Canadian hog farmers have committed to slashing their herds by 5.6 per cent in exchange for government aid, but demand for the exit cash is so high that the Canadian Pork Council fears the industry may be shrinking too fast, a top official said Jan. 26.
A competitive bidding process for the funds so far has resulted in 335 farms agreeing to remove 104,531 sows, or 7.9 per cent of the national sow herd, and 660,541 total pigs (5.6 per cent of the Canadian herd) from production.
The Pork Council, which administers the program, on Jan. 25 reported the results of the third of four rounds to distribute the money.
Farmers must agree to halt hog production for three years in exchange for the funds.

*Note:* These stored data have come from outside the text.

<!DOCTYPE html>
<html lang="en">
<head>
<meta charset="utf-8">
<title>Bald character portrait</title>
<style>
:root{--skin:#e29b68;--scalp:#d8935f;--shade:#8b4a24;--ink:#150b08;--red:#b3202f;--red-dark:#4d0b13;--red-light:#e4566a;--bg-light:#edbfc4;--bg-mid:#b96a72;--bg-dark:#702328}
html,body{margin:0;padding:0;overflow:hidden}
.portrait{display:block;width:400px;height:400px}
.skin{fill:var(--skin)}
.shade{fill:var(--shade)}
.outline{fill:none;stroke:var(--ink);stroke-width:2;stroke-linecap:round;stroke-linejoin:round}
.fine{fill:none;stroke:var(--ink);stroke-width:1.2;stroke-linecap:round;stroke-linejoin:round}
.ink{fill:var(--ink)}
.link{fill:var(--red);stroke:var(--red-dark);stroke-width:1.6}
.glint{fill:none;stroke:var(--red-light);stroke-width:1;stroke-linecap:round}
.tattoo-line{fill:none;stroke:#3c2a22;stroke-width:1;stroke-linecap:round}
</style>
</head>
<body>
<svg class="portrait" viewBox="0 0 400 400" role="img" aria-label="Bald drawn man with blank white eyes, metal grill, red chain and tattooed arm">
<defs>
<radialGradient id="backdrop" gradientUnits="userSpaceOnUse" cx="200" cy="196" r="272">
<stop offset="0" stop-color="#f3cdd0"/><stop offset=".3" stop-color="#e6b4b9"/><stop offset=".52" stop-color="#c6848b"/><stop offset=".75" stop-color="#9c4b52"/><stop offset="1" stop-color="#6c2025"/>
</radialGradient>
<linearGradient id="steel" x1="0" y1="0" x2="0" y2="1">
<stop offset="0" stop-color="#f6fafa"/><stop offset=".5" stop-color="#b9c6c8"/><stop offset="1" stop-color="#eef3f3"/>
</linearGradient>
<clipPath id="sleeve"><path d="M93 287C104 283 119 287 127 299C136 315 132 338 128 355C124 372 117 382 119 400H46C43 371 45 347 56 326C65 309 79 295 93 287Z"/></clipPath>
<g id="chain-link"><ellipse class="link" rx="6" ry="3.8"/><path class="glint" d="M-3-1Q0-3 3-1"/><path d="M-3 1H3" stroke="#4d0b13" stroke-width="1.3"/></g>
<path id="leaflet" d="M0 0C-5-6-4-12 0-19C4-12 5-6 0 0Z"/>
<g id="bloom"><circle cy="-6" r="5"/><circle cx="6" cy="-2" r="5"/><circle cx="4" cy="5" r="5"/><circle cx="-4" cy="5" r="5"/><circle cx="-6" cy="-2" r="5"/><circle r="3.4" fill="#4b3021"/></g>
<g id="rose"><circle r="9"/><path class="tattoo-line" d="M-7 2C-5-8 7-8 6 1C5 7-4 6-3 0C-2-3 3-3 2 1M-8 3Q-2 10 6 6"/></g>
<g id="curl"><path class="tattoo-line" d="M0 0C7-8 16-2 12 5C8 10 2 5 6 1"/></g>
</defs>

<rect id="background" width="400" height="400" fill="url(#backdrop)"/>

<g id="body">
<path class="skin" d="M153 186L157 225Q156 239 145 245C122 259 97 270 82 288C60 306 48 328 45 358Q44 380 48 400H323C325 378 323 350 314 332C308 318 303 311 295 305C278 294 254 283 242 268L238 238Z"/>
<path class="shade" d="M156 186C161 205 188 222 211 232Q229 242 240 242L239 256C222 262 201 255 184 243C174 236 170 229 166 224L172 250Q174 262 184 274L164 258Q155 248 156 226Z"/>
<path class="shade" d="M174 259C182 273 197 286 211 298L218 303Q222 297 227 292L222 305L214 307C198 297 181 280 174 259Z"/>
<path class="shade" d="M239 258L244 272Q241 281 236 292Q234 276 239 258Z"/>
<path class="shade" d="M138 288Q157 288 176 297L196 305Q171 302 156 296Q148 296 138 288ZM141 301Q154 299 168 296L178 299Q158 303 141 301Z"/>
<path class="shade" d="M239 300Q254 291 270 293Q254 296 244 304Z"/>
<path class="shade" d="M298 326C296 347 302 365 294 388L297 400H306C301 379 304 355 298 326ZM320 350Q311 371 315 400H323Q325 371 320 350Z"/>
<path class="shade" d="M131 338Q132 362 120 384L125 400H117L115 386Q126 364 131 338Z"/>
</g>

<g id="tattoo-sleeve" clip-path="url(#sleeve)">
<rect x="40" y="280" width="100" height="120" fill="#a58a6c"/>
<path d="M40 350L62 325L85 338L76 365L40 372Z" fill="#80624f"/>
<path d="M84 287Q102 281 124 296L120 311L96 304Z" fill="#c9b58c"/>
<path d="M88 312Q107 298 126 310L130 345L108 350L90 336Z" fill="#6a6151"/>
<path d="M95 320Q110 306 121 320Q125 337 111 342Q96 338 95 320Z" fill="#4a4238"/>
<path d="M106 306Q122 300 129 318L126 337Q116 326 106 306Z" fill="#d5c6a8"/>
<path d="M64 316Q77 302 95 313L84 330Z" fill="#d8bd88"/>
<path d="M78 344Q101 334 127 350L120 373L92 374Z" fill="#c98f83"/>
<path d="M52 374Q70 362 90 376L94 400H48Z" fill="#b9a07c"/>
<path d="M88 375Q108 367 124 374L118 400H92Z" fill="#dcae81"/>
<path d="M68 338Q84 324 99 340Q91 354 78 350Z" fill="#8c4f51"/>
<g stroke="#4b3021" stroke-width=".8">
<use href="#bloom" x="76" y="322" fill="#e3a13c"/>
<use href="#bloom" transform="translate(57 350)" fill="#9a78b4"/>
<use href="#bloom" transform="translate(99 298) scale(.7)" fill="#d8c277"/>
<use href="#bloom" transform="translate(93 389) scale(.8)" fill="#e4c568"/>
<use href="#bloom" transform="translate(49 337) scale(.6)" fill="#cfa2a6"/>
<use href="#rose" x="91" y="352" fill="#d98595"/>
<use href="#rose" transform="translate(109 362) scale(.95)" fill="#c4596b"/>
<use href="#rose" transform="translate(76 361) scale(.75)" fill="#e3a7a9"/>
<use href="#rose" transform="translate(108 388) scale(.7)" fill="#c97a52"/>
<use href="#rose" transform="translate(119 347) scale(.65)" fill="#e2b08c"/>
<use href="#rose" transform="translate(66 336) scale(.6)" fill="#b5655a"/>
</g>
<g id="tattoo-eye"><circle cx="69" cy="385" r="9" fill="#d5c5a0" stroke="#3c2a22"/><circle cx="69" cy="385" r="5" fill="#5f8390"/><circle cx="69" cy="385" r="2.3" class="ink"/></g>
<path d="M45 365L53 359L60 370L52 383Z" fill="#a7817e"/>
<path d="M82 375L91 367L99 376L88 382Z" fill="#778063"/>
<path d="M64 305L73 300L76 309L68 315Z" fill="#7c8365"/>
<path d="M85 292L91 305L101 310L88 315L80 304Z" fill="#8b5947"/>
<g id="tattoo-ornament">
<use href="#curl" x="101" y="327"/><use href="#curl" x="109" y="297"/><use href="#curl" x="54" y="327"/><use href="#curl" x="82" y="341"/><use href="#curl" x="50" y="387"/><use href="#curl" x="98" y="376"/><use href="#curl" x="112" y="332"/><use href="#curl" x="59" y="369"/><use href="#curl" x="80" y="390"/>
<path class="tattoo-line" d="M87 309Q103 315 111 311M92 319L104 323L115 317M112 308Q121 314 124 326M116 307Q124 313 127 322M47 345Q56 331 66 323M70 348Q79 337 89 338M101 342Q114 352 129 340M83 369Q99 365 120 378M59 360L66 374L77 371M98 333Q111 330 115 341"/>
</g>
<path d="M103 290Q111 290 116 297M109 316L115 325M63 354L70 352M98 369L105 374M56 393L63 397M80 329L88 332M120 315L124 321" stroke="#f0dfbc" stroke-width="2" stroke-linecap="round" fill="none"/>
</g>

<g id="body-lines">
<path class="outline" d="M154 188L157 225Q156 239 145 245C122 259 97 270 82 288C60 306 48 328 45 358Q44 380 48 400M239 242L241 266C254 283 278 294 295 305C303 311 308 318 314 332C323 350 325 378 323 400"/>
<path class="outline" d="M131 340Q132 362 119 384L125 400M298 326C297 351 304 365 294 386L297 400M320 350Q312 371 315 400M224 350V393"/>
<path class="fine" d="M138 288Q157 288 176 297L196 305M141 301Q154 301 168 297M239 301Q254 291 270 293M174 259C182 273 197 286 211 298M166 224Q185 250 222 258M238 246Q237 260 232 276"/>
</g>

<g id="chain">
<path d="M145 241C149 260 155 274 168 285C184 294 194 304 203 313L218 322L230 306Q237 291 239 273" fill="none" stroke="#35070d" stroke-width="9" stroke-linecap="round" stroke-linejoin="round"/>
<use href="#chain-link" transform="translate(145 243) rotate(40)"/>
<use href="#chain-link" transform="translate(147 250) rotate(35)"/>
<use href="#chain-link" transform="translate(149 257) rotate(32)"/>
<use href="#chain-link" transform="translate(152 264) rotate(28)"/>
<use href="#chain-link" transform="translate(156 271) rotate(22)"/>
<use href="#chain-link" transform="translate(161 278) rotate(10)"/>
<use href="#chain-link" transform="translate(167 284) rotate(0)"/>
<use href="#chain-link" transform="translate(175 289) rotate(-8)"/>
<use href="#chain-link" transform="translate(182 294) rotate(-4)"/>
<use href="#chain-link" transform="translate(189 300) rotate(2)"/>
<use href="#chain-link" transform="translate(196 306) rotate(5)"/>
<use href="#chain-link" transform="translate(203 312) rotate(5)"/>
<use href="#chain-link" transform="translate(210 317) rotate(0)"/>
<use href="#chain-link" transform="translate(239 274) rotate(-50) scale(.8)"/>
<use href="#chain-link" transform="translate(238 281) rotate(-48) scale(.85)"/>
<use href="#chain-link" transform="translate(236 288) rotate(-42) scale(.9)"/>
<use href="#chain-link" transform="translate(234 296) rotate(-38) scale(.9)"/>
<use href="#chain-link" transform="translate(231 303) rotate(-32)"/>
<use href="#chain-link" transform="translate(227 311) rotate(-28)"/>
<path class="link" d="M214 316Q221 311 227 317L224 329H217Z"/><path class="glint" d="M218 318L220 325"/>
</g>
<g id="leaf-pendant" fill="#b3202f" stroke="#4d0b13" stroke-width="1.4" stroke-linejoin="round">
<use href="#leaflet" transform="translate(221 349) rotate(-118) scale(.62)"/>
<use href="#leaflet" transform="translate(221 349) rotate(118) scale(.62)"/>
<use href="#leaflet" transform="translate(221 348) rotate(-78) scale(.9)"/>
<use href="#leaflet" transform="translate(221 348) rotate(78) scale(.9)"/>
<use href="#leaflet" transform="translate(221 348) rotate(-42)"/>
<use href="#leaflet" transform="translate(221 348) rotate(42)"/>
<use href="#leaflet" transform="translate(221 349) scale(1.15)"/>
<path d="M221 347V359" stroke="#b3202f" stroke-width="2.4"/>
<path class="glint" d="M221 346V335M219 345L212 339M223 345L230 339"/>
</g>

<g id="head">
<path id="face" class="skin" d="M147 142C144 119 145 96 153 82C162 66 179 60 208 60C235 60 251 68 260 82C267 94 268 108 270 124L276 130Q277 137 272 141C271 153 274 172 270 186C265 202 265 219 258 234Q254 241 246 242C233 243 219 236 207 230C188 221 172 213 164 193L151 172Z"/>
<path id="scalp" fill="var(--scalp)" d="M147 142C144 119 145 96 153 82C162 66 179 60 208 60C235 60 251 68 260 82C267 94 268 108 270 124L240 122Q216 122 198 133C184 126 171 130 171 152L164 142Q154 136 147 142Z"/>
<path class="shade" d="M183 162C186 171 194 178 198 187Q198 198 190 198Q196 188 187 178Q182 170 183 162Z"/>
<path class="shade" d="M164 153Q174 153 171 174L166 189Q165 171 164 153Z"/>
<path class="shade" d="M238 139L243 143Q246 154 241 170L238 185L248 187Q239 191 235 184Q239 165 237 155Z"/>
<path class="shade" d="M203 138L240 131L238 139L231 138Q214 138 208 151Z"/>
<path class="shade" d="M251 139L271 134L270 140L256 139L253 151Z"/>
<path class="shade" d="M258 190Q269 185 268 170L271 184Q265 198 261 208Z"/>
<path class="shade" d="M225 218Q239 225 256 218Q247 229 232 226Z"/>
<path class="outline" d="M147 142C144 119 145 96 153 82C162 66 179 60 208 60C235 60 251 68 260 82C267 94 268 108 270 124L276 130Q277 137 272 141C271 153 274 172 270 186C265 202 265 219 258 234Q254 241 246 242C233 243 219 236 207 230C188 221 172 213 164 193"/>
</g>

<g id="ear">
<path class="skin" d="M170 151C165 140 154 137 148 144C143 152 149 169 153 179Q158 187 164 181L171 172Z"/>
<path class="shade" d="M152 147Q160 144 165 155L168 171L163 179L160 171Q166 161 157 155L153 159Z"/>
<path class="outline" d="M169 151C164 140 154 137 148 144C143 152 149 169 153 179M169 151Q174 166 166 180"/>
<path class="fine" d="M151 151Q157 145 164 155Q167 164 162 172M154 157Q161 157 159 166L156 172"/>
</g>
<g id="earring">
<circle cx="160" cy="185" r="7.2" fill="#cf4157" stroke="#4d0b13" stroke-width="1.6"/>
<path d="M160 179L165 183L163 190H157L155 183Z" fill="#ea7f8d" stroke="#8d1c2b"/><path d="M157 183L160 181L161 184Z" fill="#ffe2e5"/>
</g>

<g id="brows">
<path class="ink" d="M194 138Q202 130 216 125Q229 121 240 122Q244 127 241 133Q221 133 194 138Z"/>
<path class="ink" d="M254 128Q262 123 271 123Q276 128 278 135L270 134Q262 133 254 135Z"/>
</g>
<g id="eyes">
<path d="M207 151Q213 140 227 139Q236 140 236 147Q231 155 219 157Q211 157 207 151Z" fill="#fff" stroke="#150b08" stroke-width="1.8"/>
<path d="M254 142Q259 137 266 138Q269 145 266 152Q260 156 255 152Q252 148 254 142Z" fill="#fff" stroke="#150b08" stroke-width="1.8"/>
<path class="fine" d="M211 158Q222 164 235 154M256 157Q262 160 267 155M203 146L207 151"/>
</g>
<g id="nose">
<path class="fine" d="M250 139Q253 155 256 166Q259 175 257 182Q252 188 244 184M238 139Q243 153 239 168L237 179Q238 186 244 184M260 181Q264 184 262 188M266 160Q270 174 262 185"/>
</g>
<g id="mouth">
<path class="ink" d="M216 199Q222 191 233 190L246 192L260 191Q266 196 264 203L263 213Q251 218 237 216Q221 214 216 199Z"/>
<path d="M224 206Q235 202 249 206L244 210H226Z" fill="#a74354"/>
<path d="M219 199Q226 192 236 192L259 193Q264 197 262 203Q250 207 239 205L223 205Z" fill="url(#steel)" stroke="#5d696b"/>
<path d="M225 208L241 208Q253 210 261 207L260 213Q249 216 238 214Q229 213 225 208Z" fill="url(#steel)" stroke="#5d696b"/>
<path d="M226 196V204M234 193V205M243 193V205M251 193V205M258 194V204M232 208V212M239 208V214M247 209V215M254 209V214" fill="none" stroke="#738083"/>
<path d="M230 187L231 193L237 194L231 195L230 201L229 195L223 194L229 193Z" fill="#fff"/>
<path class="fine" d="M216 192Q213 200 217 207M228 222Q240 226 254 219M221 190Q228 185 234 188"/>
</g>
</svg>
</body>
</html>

The process has attracted three times more bids from farmers than it could approve, suggesting that many farmers may be ready to quit without government help.
“It’s a clear indication that our industry is under severe financial stress,” said Jurgen Preugschas, an Alberta hog farmer and president of the Canadian Pork Council. “We’re fearful that if things don’t turn around that our numbers are going to drop below that critical mass… to have a strong viable industry.”
The Pork Council has set a goal of reducing annual production by 18 per cent to 25.5 million pigs in 2014 from 2008 levels, but Preugschas said it may be moving faster than that.
A separate loans program delivered by private lenders, but backed by the Canadian government, isn’t approving loans as quickly as hoped, Preugschas said.
The Pork Council will award the final $14 million of the $75 million government fund on March 10.